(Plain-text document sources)
□ □ □ □ □ □ □

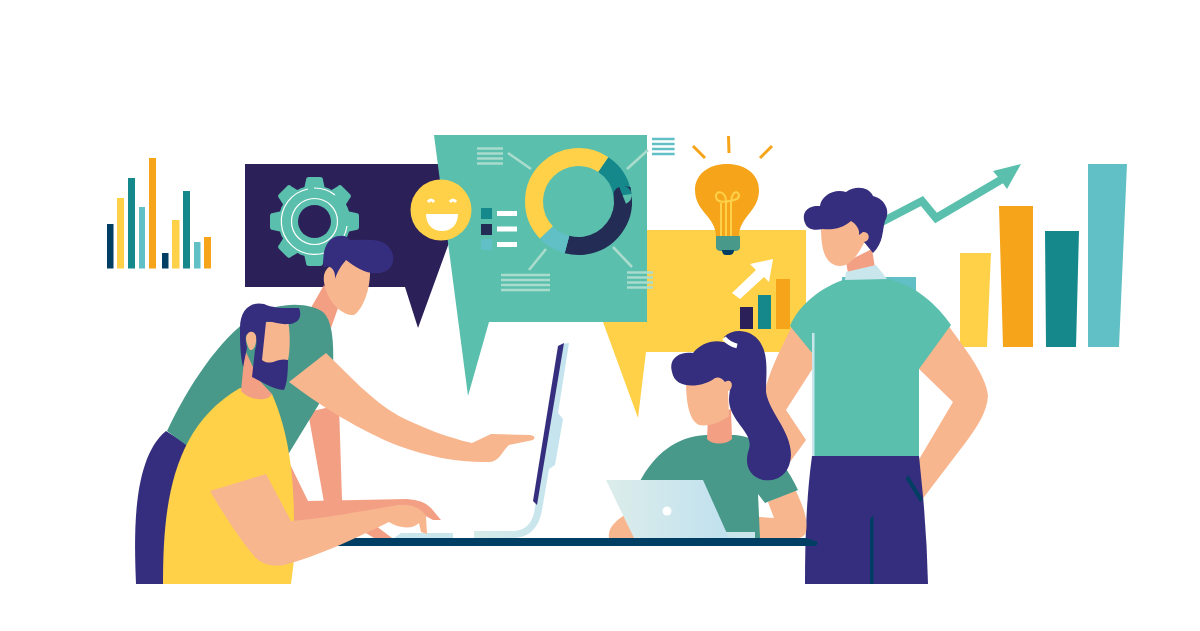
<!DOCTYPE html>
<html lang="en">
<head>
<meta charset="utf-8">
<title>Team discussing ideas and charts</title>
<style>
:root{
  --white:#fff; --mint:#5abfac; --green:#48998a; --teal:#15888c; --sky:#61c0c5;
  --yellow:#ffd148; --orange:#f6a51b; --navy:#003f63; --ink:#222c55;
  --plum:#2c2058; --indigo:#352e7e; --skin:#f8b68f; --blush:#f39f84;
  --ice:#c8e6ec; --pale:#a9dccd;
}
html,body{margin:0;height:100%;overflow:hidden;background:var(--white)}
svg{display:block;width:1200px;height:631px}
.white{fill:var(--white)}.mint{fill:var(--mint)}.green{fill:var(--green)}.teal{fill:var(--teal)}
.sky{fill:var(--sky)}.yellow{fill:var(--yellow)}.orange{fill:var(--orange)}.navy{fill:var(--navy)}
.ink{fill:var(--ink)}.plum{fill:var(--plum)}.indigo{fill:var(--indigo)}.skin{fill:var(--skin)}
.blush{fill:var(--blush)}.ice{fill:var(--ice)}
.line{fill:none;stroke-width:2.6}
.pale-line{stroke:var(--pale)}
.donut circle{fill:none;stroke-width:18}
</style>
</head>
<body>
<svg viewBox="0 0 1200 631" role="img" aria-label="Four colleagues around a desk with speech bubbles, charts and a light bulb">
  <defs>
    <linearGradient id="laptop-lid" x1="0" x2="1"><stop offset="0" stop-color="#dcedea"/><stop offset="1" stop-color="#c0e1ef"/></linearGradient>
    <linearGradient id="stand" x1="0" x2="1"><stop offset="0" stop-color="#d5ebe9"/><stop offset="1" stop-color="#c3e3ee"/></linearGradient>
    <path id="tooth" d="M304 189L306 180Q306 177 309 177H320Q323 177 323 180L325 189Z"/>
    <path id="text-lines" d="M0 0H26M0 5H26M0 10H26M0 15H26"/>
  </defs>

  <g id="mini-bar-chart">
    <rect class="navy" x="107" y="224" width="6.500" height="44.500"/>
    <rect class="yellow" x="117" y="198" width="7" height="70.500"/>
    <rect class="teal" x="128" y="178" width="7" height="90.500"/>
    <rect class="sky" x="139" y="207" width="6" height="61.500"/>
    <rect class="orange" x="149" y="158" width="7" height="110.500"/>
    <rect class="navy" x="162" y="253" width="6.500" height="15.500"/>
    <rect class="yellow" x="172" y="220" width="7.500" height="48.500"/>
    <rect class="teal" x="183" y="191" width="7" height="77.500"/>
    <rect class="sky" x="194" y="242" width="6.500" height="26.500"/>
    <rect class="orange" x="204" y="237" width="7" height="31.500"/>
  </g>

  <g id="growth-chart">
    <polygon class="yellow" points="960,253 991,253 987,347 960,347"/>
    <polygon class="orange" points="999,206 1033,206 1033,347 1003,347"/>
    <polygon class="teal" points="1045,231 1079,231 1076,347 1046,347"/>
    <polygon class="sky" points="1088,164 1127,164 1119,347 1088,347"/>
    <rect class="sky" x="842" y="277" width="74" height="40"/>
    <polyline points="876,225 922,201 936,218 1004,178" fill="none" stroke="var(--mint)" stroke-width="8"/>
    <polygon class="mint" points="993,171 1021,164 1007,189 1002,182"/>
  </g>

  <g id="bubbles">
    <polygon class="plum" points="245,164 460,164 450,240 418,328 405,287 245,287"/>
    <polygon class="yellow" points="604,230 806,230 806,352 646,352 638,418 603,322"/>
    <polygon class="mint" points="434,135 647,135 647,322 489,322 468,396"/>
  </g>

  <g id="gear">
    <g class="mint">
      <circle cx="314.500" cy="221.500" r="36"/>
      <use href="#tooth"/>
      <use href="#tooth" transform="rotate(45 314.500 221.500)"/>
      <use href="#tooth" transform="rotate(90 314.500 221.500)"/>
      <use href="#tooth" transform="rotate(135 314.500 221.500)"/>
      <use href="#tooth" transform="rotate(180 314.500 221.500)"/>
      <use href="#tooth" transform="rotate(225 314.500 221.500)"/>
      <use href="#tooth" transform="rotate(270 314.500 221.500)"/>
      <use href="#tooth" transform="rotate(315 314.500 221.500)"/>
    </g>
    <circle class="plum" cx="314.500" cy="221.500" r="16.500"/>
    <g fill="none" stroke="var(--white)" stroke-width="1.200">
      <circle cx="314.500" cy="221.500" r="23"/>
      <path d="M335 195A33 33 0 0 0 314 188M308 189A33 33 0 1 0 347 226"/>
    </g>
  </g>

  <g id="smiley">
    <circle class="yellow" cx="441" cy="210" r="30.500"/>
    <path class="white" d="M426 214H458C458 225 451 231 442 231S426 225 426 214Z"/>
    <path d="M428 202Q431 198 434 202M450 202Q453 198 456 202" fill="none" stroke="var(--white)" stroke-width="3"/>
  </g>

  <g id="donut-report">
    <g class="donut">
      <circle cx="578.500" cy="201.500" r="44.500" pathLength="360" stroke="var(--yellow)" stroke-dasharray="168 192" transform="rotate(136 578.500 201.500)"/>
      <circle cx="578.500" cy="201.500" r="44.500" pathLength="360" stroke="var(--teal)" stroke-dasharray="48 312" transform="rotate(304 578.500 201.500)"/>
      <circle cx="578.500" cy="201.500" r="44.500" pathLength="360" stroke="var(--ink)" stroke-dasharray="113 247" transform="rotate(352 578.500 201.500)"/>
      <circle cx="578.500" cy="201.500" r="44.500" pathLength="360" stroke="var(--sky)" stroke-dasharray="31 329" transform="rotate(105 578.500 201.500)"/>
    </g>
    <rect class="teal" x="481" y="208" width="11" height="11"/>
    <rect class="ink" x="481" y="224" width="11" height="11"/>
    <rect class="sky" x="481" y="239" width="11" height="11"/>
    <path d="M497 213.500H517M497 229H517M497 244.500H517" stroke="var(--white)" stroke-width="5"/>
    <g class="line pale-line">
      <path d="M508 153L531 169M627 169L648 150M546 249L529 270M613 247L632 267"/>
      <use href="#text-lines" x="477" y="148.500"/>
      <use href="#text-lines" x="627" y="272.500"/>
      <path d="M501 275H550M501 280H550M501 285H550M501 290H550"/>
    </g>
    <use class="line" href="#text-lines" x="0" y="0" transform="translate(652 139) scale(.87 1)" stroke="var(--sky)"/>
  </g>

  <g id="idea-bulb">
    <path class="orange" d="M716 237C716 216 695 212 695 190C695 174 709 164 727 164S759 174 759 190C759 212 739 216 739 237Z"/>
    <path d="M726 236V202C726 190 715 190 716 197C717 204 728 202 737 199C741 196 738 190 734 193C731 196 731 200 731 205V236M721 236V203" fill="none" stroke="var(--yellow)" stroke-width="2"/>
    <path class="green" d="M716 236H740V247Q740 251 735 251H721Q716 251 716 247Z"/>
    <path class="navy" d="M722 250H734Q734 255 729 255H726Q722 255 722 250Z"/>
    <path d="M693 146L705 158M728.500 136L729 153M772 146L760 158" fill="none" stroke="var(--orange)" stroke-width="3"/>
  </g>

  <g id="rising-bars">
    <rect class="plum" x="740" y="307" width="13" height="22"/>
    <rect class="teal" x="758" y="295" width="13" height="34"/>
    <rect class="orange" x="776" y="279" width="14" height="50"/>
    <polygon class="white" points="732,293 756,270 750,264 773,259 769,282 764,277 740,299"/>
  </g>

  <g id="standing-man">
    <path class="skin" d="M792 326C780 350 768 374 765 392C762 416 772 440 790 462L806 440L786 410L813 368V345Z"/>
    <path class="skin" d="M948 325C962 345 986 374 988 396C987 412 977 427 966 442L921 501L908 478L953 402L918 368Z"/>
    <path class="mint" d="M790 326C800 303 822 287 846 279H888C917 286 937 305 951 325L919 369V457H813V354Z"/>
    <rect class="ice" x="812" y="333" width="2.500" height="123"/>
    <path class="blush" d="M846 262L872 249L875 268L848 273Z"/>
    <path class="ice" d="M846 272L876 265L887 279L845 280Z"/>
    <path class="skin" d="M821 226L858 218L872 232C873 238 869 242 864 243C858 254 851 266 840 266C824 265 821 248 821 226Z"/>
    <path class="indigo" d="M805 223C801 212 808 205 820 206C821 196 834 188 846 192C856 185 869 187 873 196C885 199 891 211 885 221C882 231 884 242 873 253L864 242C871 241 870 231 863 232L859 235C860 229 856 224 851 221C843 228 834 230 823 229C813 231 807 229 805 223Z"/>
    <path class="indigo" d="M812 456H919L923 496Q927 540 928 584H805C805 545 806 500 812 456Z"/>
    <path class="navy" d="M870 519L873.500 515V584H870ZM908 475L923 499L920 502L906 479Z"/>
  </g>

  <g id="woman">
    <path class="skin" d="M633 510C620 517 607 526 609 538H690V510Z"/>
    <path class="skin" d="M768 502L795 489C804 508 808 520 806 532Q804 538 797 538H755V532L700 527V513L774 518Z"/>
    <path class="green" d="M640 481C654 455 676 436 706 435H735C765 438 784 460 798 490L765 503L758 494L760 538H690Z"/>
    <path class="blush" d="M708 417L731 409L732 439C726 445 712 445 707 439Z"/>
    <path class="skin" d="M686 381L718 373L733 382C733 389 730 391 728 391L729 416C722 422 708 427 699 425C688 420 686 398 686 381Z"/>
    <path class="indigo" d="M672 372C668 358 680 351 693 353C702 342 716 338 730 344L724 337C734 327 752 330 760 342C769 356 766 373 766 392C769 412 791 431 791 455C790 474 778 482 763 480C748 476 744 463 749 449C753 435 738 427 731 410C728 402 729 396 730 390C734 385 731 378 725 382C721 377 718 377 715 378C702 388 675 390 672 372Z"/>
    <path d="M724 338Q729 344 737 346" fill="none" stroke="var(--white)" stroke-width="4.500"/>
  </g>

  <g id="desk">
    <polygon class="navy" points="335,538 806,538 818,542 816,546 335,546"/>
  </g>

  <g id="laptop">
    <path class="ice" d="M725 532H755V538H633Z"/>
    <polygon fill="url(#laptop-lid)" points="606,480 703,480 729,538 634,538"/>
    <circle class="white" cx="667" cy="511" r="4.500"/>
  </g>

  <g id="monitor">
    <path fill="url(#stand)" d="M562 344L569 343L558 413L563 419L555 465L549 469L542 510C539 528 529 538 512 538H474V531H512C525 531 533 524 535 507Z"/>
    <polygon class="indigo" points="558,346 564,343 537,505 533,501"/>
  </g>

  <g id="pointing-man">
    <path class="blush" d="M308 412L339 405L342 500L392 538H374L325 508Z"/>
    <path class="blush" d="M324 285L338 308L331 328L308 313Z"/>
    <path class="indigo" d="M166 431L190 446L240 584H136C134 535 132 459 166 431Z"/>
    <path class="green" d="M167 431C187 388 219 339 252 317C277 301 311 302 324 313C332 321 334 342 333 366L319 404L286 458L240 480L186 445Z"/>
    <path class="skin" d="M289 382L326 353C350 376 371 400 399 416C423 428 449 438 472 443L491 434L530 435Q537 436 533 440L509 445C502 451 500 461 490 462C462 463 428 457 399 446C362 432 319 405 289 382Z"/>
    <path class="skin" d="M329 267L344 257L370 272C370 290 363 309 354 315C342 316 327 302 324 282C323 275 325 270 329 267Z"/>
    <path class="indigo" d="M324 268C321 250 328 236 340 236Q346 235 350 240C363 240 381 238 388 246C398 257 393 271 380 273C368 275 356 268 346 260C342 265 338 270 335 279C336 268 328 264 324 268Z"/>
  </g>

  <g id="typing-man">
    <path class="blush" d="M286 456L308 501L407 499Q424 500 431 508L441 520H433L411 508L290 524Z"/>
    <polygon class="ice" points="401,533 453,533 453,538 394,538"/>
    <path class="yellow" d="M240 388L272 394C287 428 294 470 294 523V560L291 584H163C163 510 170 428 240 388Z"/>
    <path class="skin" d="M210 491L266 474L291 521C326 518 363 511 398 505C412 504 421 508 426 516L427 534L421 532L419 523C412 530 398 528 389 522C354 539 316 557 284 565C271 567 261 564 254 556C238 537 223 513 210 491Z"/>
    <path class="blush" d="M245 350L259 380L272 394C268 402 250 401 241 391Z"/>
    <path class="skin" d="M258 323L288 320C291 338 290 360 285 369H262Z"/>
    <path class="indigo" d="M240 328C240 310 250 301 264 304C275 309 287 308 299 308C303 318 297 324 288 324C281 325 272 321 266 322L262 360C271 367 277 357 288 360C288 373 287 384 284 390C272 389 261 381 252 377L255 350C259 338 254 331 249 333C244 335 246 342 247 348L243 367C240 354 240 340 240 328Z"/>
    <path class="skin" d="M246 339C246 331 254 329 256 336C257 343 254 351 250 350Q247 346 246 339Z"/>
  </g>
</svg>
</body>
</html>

□ □ □ □ □ □ □

_Exercise prompt_. Please give an exact copy of the lines above, beginning with the line containing "481C654 455 676" and running through the line containing "372C668 358 680", and of no other lines.

_Task output_.
    <path class="green" d="M640 481C654 455 676 436 706 435H735C765 438 784 460 798 490L765 503L758 494L760 538H690Z"/>
    <path class="blush" d="M708 417L731 409L732 439C726 445 712 445 707 439Z"/>
    <path class="skin" d="M686 381L718 373L733 382C733 389 730 391 728 391L729 416C722 422 708 427 699 425C688 420 686 398 686 381Z"/>
    <path class="indigo" d="M672 372C668 358 680 351 693 353C702 342 716 338 730 344L724 337C734 327 752 330 760 342C769 356 766 373 766 392C769 412 791 431 791 455C790 474 778 482 763 480C748 476 744 463 749 449C753 435 738 427 731 410C728 402 729 396 730 390C734 385 731 378 725 382C721 377 718 377 715 378C702 388 675 390 672 372Z"/>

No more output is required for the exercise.